**** Extracted data ****
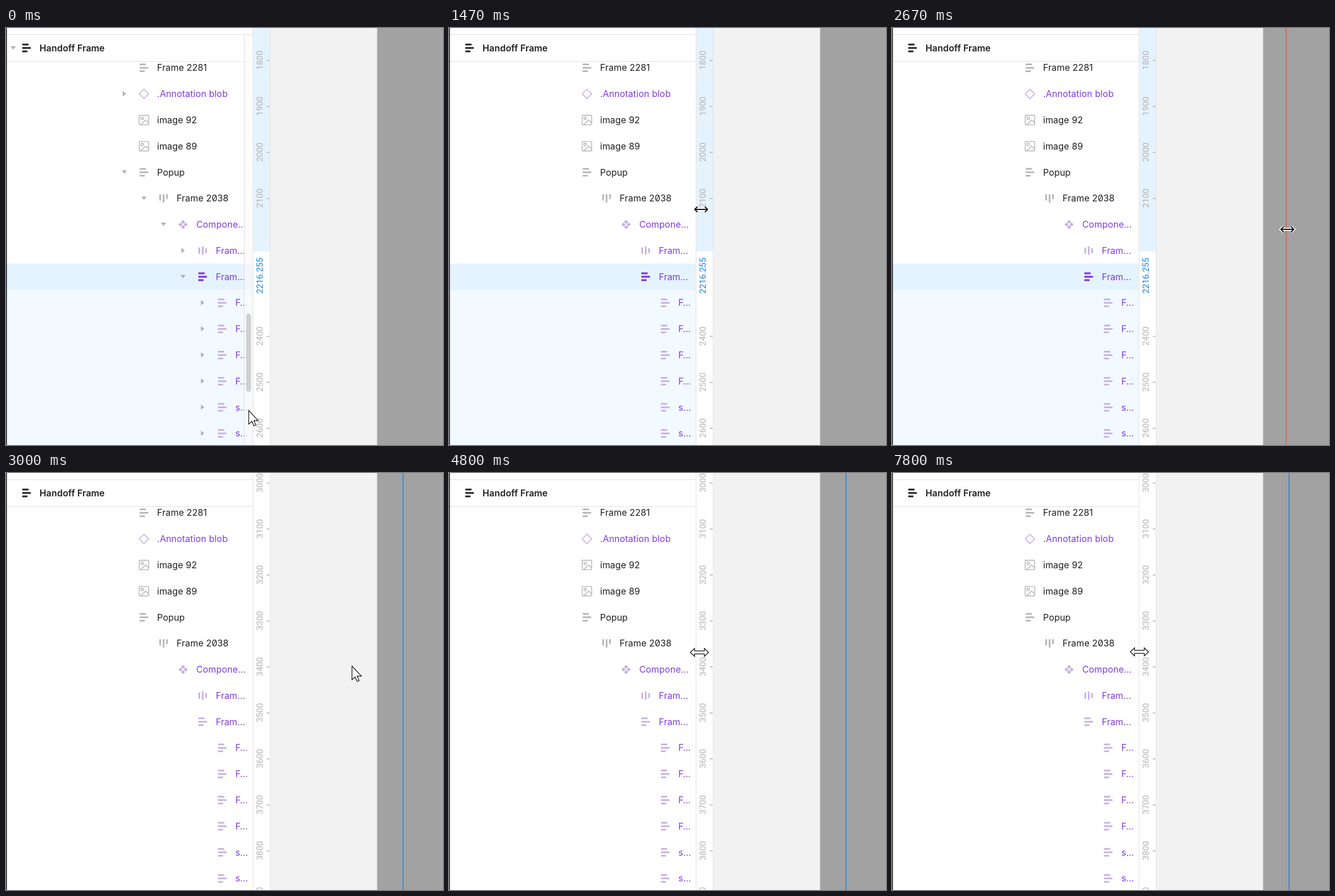
These frames come from a looping animation (766 by 731 pixels, 8 s). An HTML page:

```html
<!DOCTYPE html>
<html lang="en">
<head>
<meta charset="utf-8">
<title>Dragging a guide from the ruler</title>
<style>
  html, body { margin: 0; width: 100%; height: 100%; overflow: hidden; background: #fff; }
  svg { display: block; width: 100%; height: 100%; }
  .layer { font: 400 15.8px Inter, sans-serif; letter-spacing: .08px; font-feature-settings: "zero"; }
  .title { font: 600 15.8px Inter, sans-serif; letter-spacing: .08px; }
  .ruler text { font: 400 15px Roboto, sans-serif; fill: #b3b3b3; text-anchor: middle; }
  .ruler .mark { fill: #1283e4; }
</style>
</head>
<body>
<svg id="stage" viewBox="0 0 766 731"></svg>
<script>
const GREY = '#b3b3b3', INK = '#1f1f1f', PURPLE = '#7f3bdf', LILAC = '#c5afe0', EDGE = '#e5e5e5';
const PITCH = 45.78, INDENT = 34.3, STEP = 1000 / 15, LOOP = 8000;

const rect = (x, y, w, h, fill, more = '') =>
  `<rect x="${x}" y="${y}" width="${w}" height="${h}" fill="${fill}" ${more}/>`;
const path = (d, style) => `<path d="${d}" ${style}/>`;
const group = (id, body, more = '') => `<g id="${id}" ${more}>${body}</g>`;

// Layer icons, drawn around the origin
const bars = (color, size = 2.8) =>
  [11, 15, 9].map((w, i) => rect(-7.5, i * 6 - 6 - size / 2, w, size, color)).join('');
const columns = (color, centred) =>
  [11, 14.5, 8.5].map((h, i) => rect(i * 6 - 7.3, centred ? -h / 2 : -7.3, 2.8, h, color)).join('');
const diamond = (x, y, r, style) => path(`M${x - r} ${y}l${r} ${-r} ${r} ${r} ${-r} ${r}z`, style);
const icons = {
  bars,
  top: c => columns(c, false),
  mid: c => columns(c, true),
  blob: c => diamond(0, 0, 8.3, `fill="none" stroke="${c}" stroke-width="1.5"`),
  parts: c => [[0, -4.5], [4.5, 0], [0, 4.5], [-4.5, 0]]
    .map(([x, y]) => diamond(x, y, 3.5, `fill="${c}"`)).join(''),
  image: c => `<g fill="none" stroke="${c}" stroke-width="1.4">
    <rect x="-8.3" y="-8.3" width="16.6" height="16.6" rx="1"/>
    <circle cx="-3" cy="-3" r="2.2"/><path d="M-5.5 8L3 -.2 8 4.8"/></g>`
};
const arrow = (x, y, open) =>
  path(open ? `M${x - 4.7} ${y - 3}h9.4l-4.7 6z` : `M${x - 3} ${y - 4.7}v9.4l6 -4.7z`, `fill="${GREY}"`);

// name, indent, icon, purple, arrow: 0 none, 1 closed, 2 open
const layers = [
  ['Frame 2281', 0, 'bars', 0, 0],
  ['.Annotation blob', 0, 'blob', 1, 1],
  ['image 92', 0, 'image', 0, 0],
  ['image 89', 0, 'image', 0, 0],
  ['Popup', 0, 'bars', 0, 2],
  ['Frame 2038', 1, 'top', 0, 2],
  ['Compone…', 2, 'parts', 1, 2],
  ['Fram…', 3, 'mid', 1, 1],
  ['Fram…', 3, 'bars', 1, 2],
  ...[...'FFFFss'].map(c => [c + '…', 4, 'bars', 1, 1])
];
let rows = '', arrows = arrow(12.7, 35, true);
layers.forEach(([name, indent, icon, purple, fold], i) => {
  const y = 69.8 + i * PITCH, dx = indent * INDENT;
  rows += `<g transform="translate(${241.8 + dx} ${y})">${icons[icon](purple ? LILAC : GREY)}
    <text class="layer" x="23" y="5.6" fill="${purple ? PURPLE : INK}">${name}</text></g>`;
  if (fold) arrows += arrow(207.5 + dx, y - .3, fold === 2);
});

// Ruler labels every 100 units
function scale(first, y0, count, skip = []) {
  let out = '';
  for (let i = 0; i < count; i++) {
    if (skip.includes(i)) continue;
    const y = y0 + i * 80.6;
    out += rect(457, y - .8, 5.5, 1.5, GREY) +
      `<text transform="translate(450.3 ${y - .5}) rotate(-90)">${first + i * 100}</text>`;
  }
  return out;
}

const resize = 'M-16 0L-8.5 -7V-2.6H8.5V-7L16 0L8.5 7V2.6H-8.5V7Z';
const slide = 'M-11 0H11M-6.5 -4.8L-11.3 0L-6.5 4.8M6.5 -4.8L11.3 0L6.5 4.8';
const pointer = 'M.5 .5V24.5L6 19.5L9.5 27.5L13 26L9.6 18.2H17Z';
const outline = 'fill="#fff" stroke="#111" stroke-width="1.2"';

document.getElementById('stage').innerHTML =
  rect(0, 0, 766, 731, '#f2f2f2') + rect(650.5, 0, 116, 731, '#a2a2a2') +
  rect(0, 0, 433, 731, '#fff') +
  group('picked', rect(0, 413, 433, 46, '#e5f3ff') + rect(0, 459, 433, 272, '#f2f9ff')) +
  rows +
  group('pickedIcon', bars(PURPLE, 3.2), `transform="translate(${241.8 + 3 * INDENT} ${69.8 + 8 * PITCH})"`) +
  rect(0, 0, 433, 58, '#fff') + rect(0, 11, 433, 1.3, EDGE) + rect(0, 58, 433, 1.3, EDGE) +
  `<g transform="translate(36 35)">${bars(INK, 3)}</g>
   <text class="title" x="58.7" y="40.7" fill="${INK}">Handoff Frame</text>` +
  group('hover', arrows + rect(418, 12, 15, 719, '#fafafa', 'opacity=".65"') +
    rect(417, 12, 1.2, 719, '#e2e4e6') +
    rect(421, 500.5, 8.5, 137.5, '#000', 'rx="4.2" opacity=".17"')) +
  rect(0, 0, 1.5, 731, '#1e1e1e') +
  rect(433, 0, 30, 731, '#fff') +
  group('local', rect(433, 0, 30, 391.5, '#e5f3ff') + scale(1800, 57, 9, [5]).replace(/<rect[^>]*><text[^>]*>2300<\/text>/, '').replace(/<rect[^>]*\/><text[^>]*>2200<\/text>/, '') +
    '<text class="mark" transform="translate(450.3 434) rotate(-90)">2216.255</text>', 'class="ruler"') +
  group('page', scale(3000, 17.7, 10), 'class="ruler"') +
  rect(432.5, 0, 1.2, 731, EDGE) + rect(462.5, 0, 1.2, 731, EDGE) +
  rect(0, 0, 1.5, 731, '#d65f4b', 'id="guide"') +
  group('cursor',
    group('a', path(pointer, outline)) + group('r', path(resize, outline)) +
    group('g', path(slide, 'fill="none" stroke="#fff" stroke-width="5"') +
      path(slide, 'fill="none" stroke="#111" stroke-width="2"')));

// Cursor stops: step, x, y, kind (a pointer, r panel resize, g guide drag)
const stops = [
  [1, 425, 670, 'a'], [12, 422, 315, 'a'], [14, 423, 319, 'a'], [15, 431, 326, 'r'], [17, 434, 329, 'r'],
  [19, 434, 329, 'r'], [20, 447, 312, 'g'], [22, 442, 318, 'g'], [29, 442, 318, 'g'],
  [32, 476, 325, 'g'], [33, 486, 326, 'g'], [35, 550, 333, 'g'], [37, 645, 347, 'g'], [39, 692, 353, 'g'],
  [40, 693, 353, 'g'], [42, 697, 352, 'g'], [43, 690, 350, 'a'], [49, 438, 314, 'r'], [50, 434, 312, 'r'],
  [51, 434, 312, 'r'], [52, 425, 307, 'a'], [53, 423, 305, 'a'], [54, 423, 305, 'a'], [56, 432, 310, 'r'],
  [59, 443, 311, 'g'], [61, 449, 310, 'g'], [64, 449, 310, 'g'], [66, 450, 310, 'g'], [69, 450, 310, 'g'],
  [71, 432, 312, 'r'], [73, 446, 317, 'g'], [74, 452, 319, 'g'], [76, 452, 319, 'g'], [80, 437, 317, 'g'],
  [81, 437, 317, 'g'], [82, 438, 316, 'r'], [95, 438, 316, 'r'], [96, 434.5, 314, 'r'], [98, 424, 310, 'a'],
  [101, 422, 308, 'a'], [108, 422, 308, 'a'], [109, 434, 314, 'r'], [110, 437, 315, 'r'], [115, 437, 315, 'r'],
  [117, 433.7, 313.5, 'r']
];

function cursorAt(step) {
  const next = stops.findIndex(s => s[0] > step);
  if (next === 0) return stops[0];
  if (next < 0) return stops[stops.length - 1];
  const [k, x, y, kind] = stops[next - 1], [k2, x2, y2] = stops[next];
  const p = (step - k) / (k2 - k);
  return [step, x + (x2 - x) * p, y + (y2 - y) * p, kind];
}

const el = id => document.getElementById(id);
const show = (id, on) => el(id).setAttribute('visibility', on ? 'visible' : 'hidden');

function draw(now) {
  const step = Math.floor((now % LOOP + 4) / STEP);
  const [, x, y, kind] = cursorAt(step);
  const dropped = step >= 43;
  show('picked', !dropped);
  show('pickedIcon', !dropped);
  show('local', !dropped);
  show('page', dropped);
  show('hover', kind === 'a' && x < 433);
  show('guide', step > 30);
  // The guide trails the cursor by one step
  const guide = cursorAt(Math.min(step - 1, 42))[1] - 1.7;
  el('guide').setAttribute('x', guide);
  el('guide').setAttribute('fill', dropped ? '#1a87dd' : '#d65f4b');
  for (const id of ['a', 'r', 'g']) show(id, id === kind);
  el('cursor').setAttribute('transform', `translate(${x} ${y})`);
}

const start = performance.now();
function tick(now) {
  draw(Math.max(0, now - start));
  requestAnimationFrame(tick);
}
draw(0);
tick(start);
</script>
</body>
</html>
```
****
* _Exercise goal_:
Of the lines in the data, report each one containing the string "none".

* _Task solution_:
  blob: c => diamond(0, 0, 8.3, `fill="none" stroke="${c}" stroke-width="1.5"`),
  image: c => `<g fill="none" stroke="${c}" stroke-width="1.4">
// name, indent, icon, purple, arrow: 0 none, 1 closed, 2 open
    group('g', path(slide, 'fill="none" stroke="#fff" stroke-width="5"') +
      path(slide, 'fill="none" stroke="#111" stroke-width="2"')));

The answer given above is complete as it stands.